→ PROMPT: Filter the listing below for "body" and report every line that has it.

<<<<

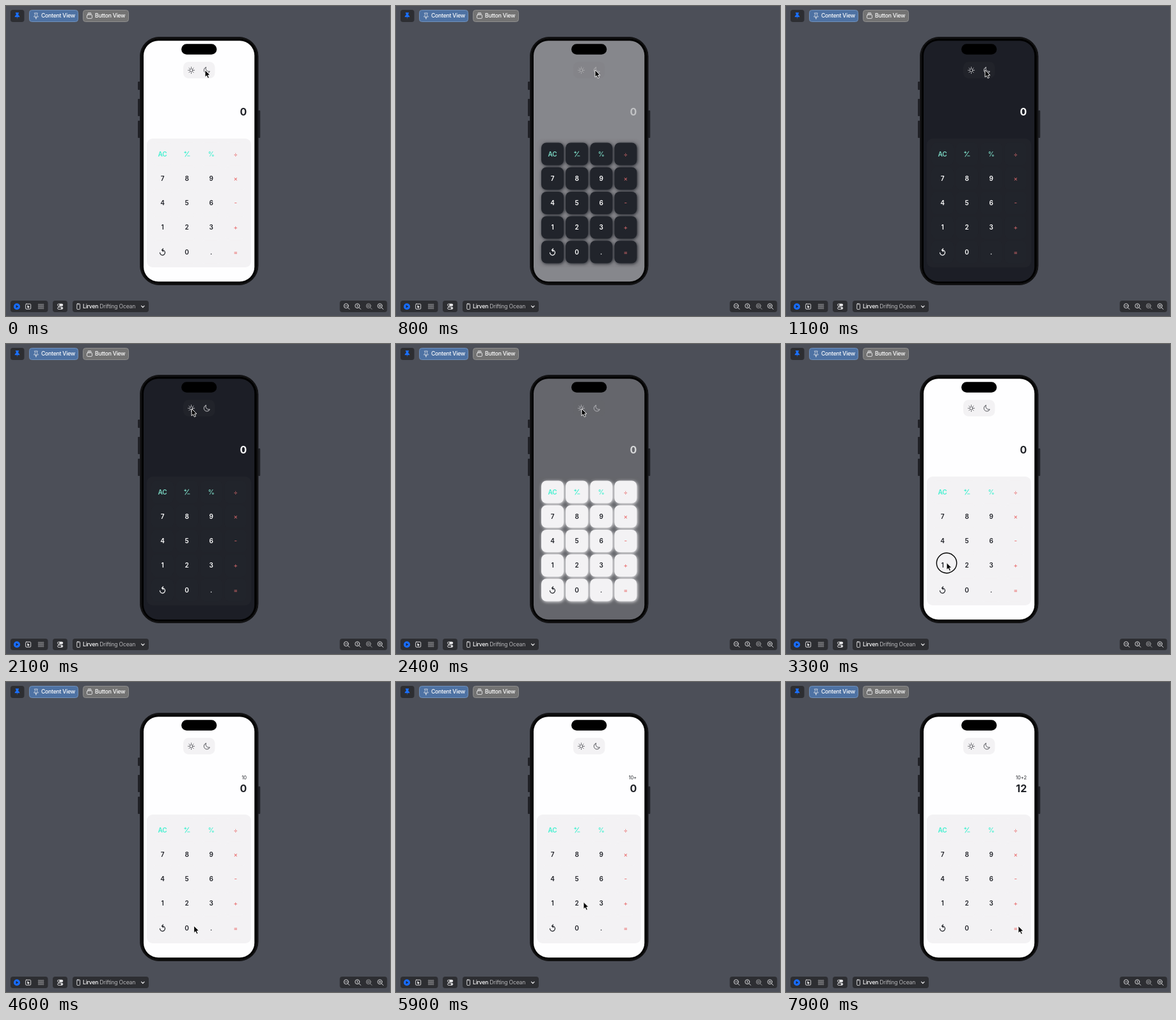
These frames come from a looping animation (600x484 px, 8000 ms). An HTML page:

```html
<!DOCTYPE html>
<html lang="en">
<head>
<meta charset="utf-8">
<style>
  html, body { margin: 0; width: 100%; height: 100%; overflow: hidden; background: #4c4f58; }
  svg { display: block; width: 100%; height: 100%; font-family: Inter, "Liberation Sans", sans-serif; }
  .ui { font-size: 8.7px; letter-spacing: -.25px; fill: #fff; font-weight: 500; }
  .line { fill: none; stroke: #e8e8ea; stroke-width: .9; stroke-linecap: round; stroke-linejoin: round; }
  .key text { font-size: 10px; font-weight: 600; text-anchor: middle; }
  .key .line { stroke: currentColor; }
  #result { font-size: 16px; font-weight: 700; text-anchor: end; }
  #sum { font-size: 7.6px; text-anchor: end; letter-spacing: -.1px; fill: #24262c; }
</style>
</head>
<body>
<svg id="stage" viewBox="0 0 600 484"></svg>
<script>
const LOOP = 8000, FADE = 500, PRESS = 150;
const TO_DARK = 540, TO_LIGHT = 2210;

// Cursor stops: time, x, y
const stops = [
  [0, 311, 100.5], [1300, 311, 100.5], [1900, 290, 101.5], [2700, 290, 101.5],
  [3200, 251, 342], [3600, 251, 342], [4000, 288, 384], [4500, 288, 384],
  [5100, 364, 346], [5500, 364, 346], [5900, 293, 344], [6500, 293, 344],
  [7100, 363, 381.5], [LOOP, 363, 381.5]
];
const presses = [400, 2150, 3300, 4200, 5200, 6100, 7300];
const sums = [[0, ''], [3450, '1'], [4350, '10'], [5350, '10+'], [6250, '10+2']];
const RESULT_AT = 7450;

const themes = {
  light: { screen: [254, 254, 255], panel: [243, 242, 244], ink: [32, 34, 40], icon: [70, 71, 76],
           key: '#f3f2f4', digit: '#202228', green: '#43f0d0', red: '#e85c5c' },
  dark:  { screen: [28, 30, 38], panel: [33, 35, 42], ink: [255, 255, 255], icon: [215, 215, 218],
           key: '#21242b', digit: '#fff', green: '#7ad6c2', red: '#dc6a6d' }
};

const rect = (x, y, w, h, r, fill, extra = '') =>
  `<rect x="${x}" y="${y}" width="${w}" height="${h}" rx="${r}" fill="${fill}" ${extra}/>`;
const at = (x, y, body, extra = '') => `<g transform="translate(${x} ${y})" ${extra}>${body}</g>`;
const line = (d, extra = '') => `<path class="line" d="${d}" ${extra}/>`;
const label = (x, y, s) => `<text class="ui" x="${x}" y="${y}">${s}</text>`;

const pin = 'M-2.6-5h5.2v1.2l-1 .6.4 2.6c1.2.6 1.8 1.5 1.8 2.6h-7.6c0-1.1.6-2 1.8-2.6l.4-2.6-1-.6zM-.4 2h.8l-.4 3.5z';
const bar = (x, w) => rect(x, 460, w, 18, 4, '#2d2e32');
const lens = (x, mark, dim) => at(x, 469,
  `<circle class="line" cx="-.8" cy="-.8" r="3.5"/>` + line('M1.8 1.8L4.4 4.4', 'stroke-width="1.4"') +
  line(mark, 'style="stroke-width:.8"'), dim ? 'opacity=".6"' : '');

function toolbars() {
  let grid = '';
  for (let i = 0; i < 9; i++)
    grid += rect(50.5 + i % 3 * 3.1, 465.4 + (i / 3 | 0) * 2.8, 2.1, 1.8, .4, 'none', 'stroke="#b4b4b7" stroke-width=".6"');
  return rect(7, 6, 21.5, 19, 4, '#2d2e32') + at(17.5, 15.2, `<path d="${pin}" fill="#1a70ff"/>`) +
    rect(36.5, 6.5, 76, 18, 4, '#4e72a3', 'stroke="#7090ba"') +
    at(47, 15.3, line(pin, 'transform="scale(.85)"')) + label(55, 18.4, 'Content View') +
    rect(120.5, 6.5, 71, 18, 4, '#737373', 'stroke="#8e8e8e"') +
    at(130.5, 15.5, rect(-4, -1.7, 8, 5.6, 1.2, 'none', 'class="line"') + line('M-3-3.2h6M-2-4.7h4')) +
    label(139, 18.4, 'Button View') +
    bar(7, 58.5) + bar(73, 23) + bar(104, 119) + bar(521.5, 74) +
    at(17, 469.2, '<circle r="5" fill="#176cff"/><path d="M-1.4-2.4L2.5 0L-1.4 2.4z" fill="#202a3c"/>') +
    at(34.7, 469.2, rect(-4, -4, 8, 8, 1.2, 'none', 'class="line"') +
      '<path d="M-1.2-2.3L2.3 .8L.6 1L1.3 2.5L.5 2.8L-.1 1.3L-1.2 2.3z" fill="#fff"/>') + grid +
    at(84.7, 469.2, rect(-4.5, -4.4, 9, 4, 2, '#e8e8ea') + '<circle cx="-2.4" cy="-2.4" r="1.3" fill="#2d2e32"/>' +
      rect(-4.1, .9, 8.2, 3.3, 1.6, 'none', 'class="line"') + '<circle cx="2.4" cy="2.5" r="1.4" fill="#e8e8ea"/>') +
    at(113.2, 469.2, rect(-2.4, -4.4, 4.8, 8.8, 1.1, 'none', 'class="line"') + line('M-.6-3.2h1.2')) +
    label(120, 472.3, 'Lirven <tspan fill="#b5b5b8" font-weight="400">Drifting Ocean</tspan>') +
    line('M211.5 468.2l2.3 2.3l2.3-2.3', 'style="stroke-width:1.2"') +
    lens(532.3, 'M-2.3-.8h3') + lens(549.8, 'M-1.4-1.8l.8-.6v3.2') +
    lens(567.3, 'M-2-2h2.4v2.4h-2.4z', true) + lens(585, 'M-2.3-.8h3M-.8-2.3v3');
}

function phone() {
  const sides = [[206, 118, 13], [206, 145, 27], [206, 179, 27], [394, 163, 43]];
  return sides.map(([x, y, h]) => rect(x, y, 3.2, h, 1, '#202126')).join('') +
    rect(209.5, 48.5, 184.5, 387, 30, '#080808', 'stroke="#1b1b1e"') +
    rect(211.3, 50.3, 180.9, 383.4, 28, '#000', 'stroke="#29292b" stroke-width=".6"') +
    rect(215, 54.2, 173.2, 376, 23, '#fff', 'id="screen"') +
    rect(274, 59.3, 55.3, 16.4, 8.2, '#000') +
    rect(277, 87.3, 49.4, 25.6, 8, '#eee', 'id="pill"') +
    rect(220, 207, 163, 201, 9, '#eee', 'id="panel"');
}

function toggles() {
  let rays = '';
  for (let i = 0; i < 8; i++) {
    const c = Math.cos(i * Math.PI / 4), s = Math.sin(i * Math.PI / 4);
    rays += `M${c * 4.1} ${s * 4.1}L${c * 5} ${s * 5}`;
  }
  return '<g id="icons">' +
    at(289.5, 100.3, '<circle class="line" r="2.5" style="stroke:inherit"/>' + line(rays, 'style="stroke:inherit"')) +
    at(313.8, 100.3, line('M-1.5-4.6A4.8 4.8 0 1 0 4.6 1.7A4.9 4.9 0 0 1-1.5-4.6z', 'style="stroke:inherit"')) + '</g>';
}

const plusMinus = line('M-3.9-2.5h3M-2.4-4v3M-2.6 4L2.9-3.8M1 3h3.4', 'style="stroke-width:1.1"');
const undo = line('M-.6-2.9A4 4 0 1 1-4 1M1-5.2L-1-2.9L1.2-.8', 'style="stroke-width:1.2"');
const names = ['AC', plusMinus, '%', '÷', 7, 8, 9, '×', 4, 5, 6, '-', 1, 2, 3, '+', undo, 0, '.', '='];

function keys() {
  const faces = [], marks = [];
  names.forEach((n, i) => {
    const x = 244.5 + i % 4 * 38.1, y = 231 + (i / 4 | 0) * 38.25;
    const tone = i % 4 === 3 ? 'red' : i < 3 ? 'green' : 'digit';
    const mark = String(n).startsWith('<') ? n
      : `<text y="3.6" fill="currentColor" ${tone === 'red' ? 'style="font-weight:400"' : ''}>${n}</text>`;
    faces.push(rect(x - 17.5, y - 17.5, 35, 35, 8, 'currentColor'));
    marks.push(at(x, y, mark, `class="key" data-tone="${tone}"`));
  });
  return `<g id="faces">${faces.join('')}</g>` + marks.join('');
}

stage.innerHTML = rect(0, 0, 600, 484, 0, '#4c4f58') + toolbars() + phone() + toggles() +
  '<text id="sum" x="376" y="151.6"></text><text id="result" x="376.3"></text>' + keys() +
  '<g id="cursor"><circle id="ring" r="15.7" fill="none" stroke="#000" stroke-width="1.4"/>' +
  '<path d="M0-.5V10.6L2.5 8.3L4.4 12.3L6.4 11.4L4.6 7.5H8z" fill="#000" stroke="#fff" stroke-width=".9" stroke-linejoin="round"/></g>';

const el = id => document.getElementById(id);
const clamp = v => Math.max(0, Math.min(1, v));
const ease = v => (v = clamp(v), v * v * (3 - 2 * v));
const blend = (name, k) =>
  `rgb(${themes.light[name].map((v, i) => Math.round(v + (themes.dark[name][i] - v) * k))})`;

function cursorAt(t) {
  const i = stops.findIndex(s => s[0] > t);
  const [a, x, y] = stops[i - 1], [b, u, v] = stops[i];
  const k = ease((t - a) / (b - a));
  return [x + (u - x) * k, y + (v - y) * k];
}

function draw(t) {
  // Screen colours fade; the keys switch theme at once.
  const k = ease((t - TO_DARK) / FADE) - ease((t - TO_LIGHT) / FADE);
  const theme = t >= TO_DARK && t < TO_LIGHT ? themes.dark : themes.light;
  el('screen').setAttribute('fill', blend('screen', k));
  for (const id of ['pill', 'panel']) el(id).setAttribute('fill', blend('panel', k));
  el('icons').style.stroke = blend('icon', Math.sqrt(k));
  el('faces').style.color = theme.key;
  el('faces').style.filter = k > 0 && k < 1 ? `drop-shadow(1.5px 1.5px 2.5px ${theme.key})` : 'none';
  for (const g of document.querySelectorAll('.key')) g.style.color = theme[g.dataset.tone];

  const sum = sums.filter(s => s[0] <= t).pop()[1];
  el('sum').textContent = sum;
  el('result').textContent = t >= RESULT_AT ? '12' : '0';
  el('result').setAttribute('y', sum ? 172.4 : 171);
  el('result').setAttribute('fill', blend('ink', Math.sqrt(k)));

  el('cursor').setAttribute('transform', `translate(${cursorAt(t)})`);
  el('ring').style.display = presses.some(p => t >= p && t < p + PRESS) ? '' : 'none';
}

const start = performance.now();
function tick() {
  const t = (performance.now() - start) % LOOP;
  draw(Math.floor(t / 100) * 100); // ten pictures a second
  requestAnimationFrame(tick);
}
tick();
</script>
</body>
</html>
```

>>>>

→ EXERCISE SOLUTION:
  html, body { margin: 0; width: 100%; height: 100%; overflow: hidden; background: #4c4f58; }
<body>
const at = (x, y, body, extra = '') => `<g transform="translate(${x} ${y})" ${extra}>${body}</g>`;
</body>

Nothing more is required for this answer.